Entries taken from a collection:

-.-.-

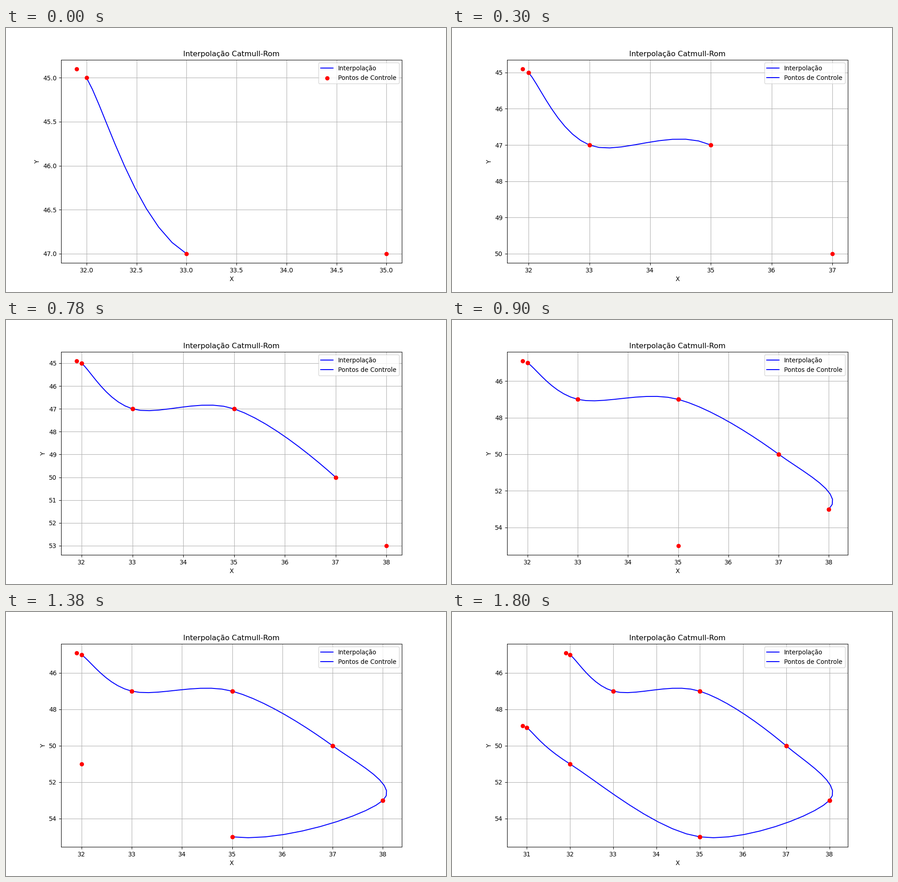
A matplotlib script that plays this animation: 966x580 px, repeating every 2.1 s.

```python
import numpy as np
import matplotlib.pyplot as plt
from matplotlib.animation import FuncAnimation

W, H, DPI = 966, 580, 97
EPS = 0.01  # keeps the pixel size from being truncated

KNOTS = np.array([(32, 45), (33, 47), (35, 47), (37, 50),
                  (38, 53), (35, 55), (32, 51), (31, 49)])
# Each end gets an extra control point just beside it.
POINTS = np.vstack([KNOTS[0] - 0.1, KNOTS, KNOTS[-1] - 0.1])
SEGMENTS = len(KNOTS) - 1
T = np.linspace(0, 1, 11)[:, None]

# Slightly above 10 pt so that hinting rounds the x-height up.
plt.rcParams.update({"font.family": "DejaVu Sans", "font.size": 10.05})
fig, ax = plt.subplots(figsize=((W + EPS) / DPI, (H + EPS) / DPI), dpi=DPI)


def catmull_rom(p0, p1, p2, p3):
    return 0.5 * (2 * p1 + (p2 - p0) * T
                  + (2 * p0 - 5 * p1 + 4 * p2 - p3) * T**2
                  + (3 * p1 - p0 - 3 * p2 + p3) * T**3)


def draw(step):
    ax.clear()
    lines, dots = [], []
    for i in range(step + 1):
        ctrl = POINTS[i:i + 4]
        lines += ax.plot(*catmull_rom(*ctrl).T, color="blue")
        dots.append(ax.scatter(*ctrl.T, color="red", zorder=3))
    ax.invert_yaxis()
    ax.grid(True)
    ax.set_title("Interpolação Catmull-Rom")
    ax.set_xlabel("X")
    ax.set_ylabel("Y")
    # The legend takes the first two artists, lines before dots.
    ax.legend((lines + dots)[:2], ["Interpolação", "Pontos de Controle"],
              loc="upper right")
    return []


anim = FuncAnimation(fig, draw, frames=SEGMENTS, interval=300,
                     repeat=True, repeat_delay=0)
plt.show()
```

-.-.-

* **Exercise description**
Print the records exactly and omit all pictures.

* **Written response**
A matplotlib script that plays this animation: 966x580 px, repeating every 2.1 s.

```python
import numpy as np
import matplotlib.pyplot as plt
from matplotlib.animation import FuncAnimation

W, H, DPI = 966, 580, 97
EPS = 0.01  # keeps the pixel size from being truncated

KNOTS = np.array([(32, 45), (33, 47), (35, 47), (37, 50),
                  (38, 53), (35, 55), (32, 51), (31, 49)])
# Each end gets an extra control point just beside it.
POINTS = np.vstack([KNOTS[0] - 0.1, KNOTS, KNOTS[-1] - 0.1])
SEGMENTS = len(KNOTS) - 1
T = np.linspace(0, 1, 11)[:, None]

# Slightly above 10 pt so that hinting rounds the x-height up.
plt.rcParams.update({"font.family": "DejaVu Sans", "font.size": 10.05})
fig, ax = plt.subplots(figsize=((W + EPS) / DPI, (H + EPS) / DPI), dpi=DPI)


def catmull_rom(p0, p1, p2, p3):
    return 0.5 * (2 * p1 + (p2 - p0) * T
                  + (2 * p0 - 5 * p1 + 4 * p2 - p3) * T**2
                  + (3 * p1 - p0 - 3 * p2 + p3) * T**3)


def draw(step):
    ax.clear()
    lines, dots = [], []
    for i in range(step + 1):
        ctrl = POINTS[i:i + 4]
        lines += ax.plot(*catmull_rom(*ctrl).T, color="blue")
        dots.append(ax.scatter(*ctrl.T, color="red", zorder=3))
    ax.invert_yaxis()
    ax.grid(True)
    ax.set_title("Interpolação Catmull-Rom")
    ax.set_xlabel("X")
    ax.set_ylabel("Y")
    # The legend takes the first two artists, lines before dots.
    ax.legend((lines + dots)[:2], ["Interpolação", "Pontos de Controle"],
              loc="upper right")
    return []


anim = FuncAnimation(fig, draw, frames=SEGMENTS, interval=300,
                     repeat=True, repeat_delay=0)
plt.show()
```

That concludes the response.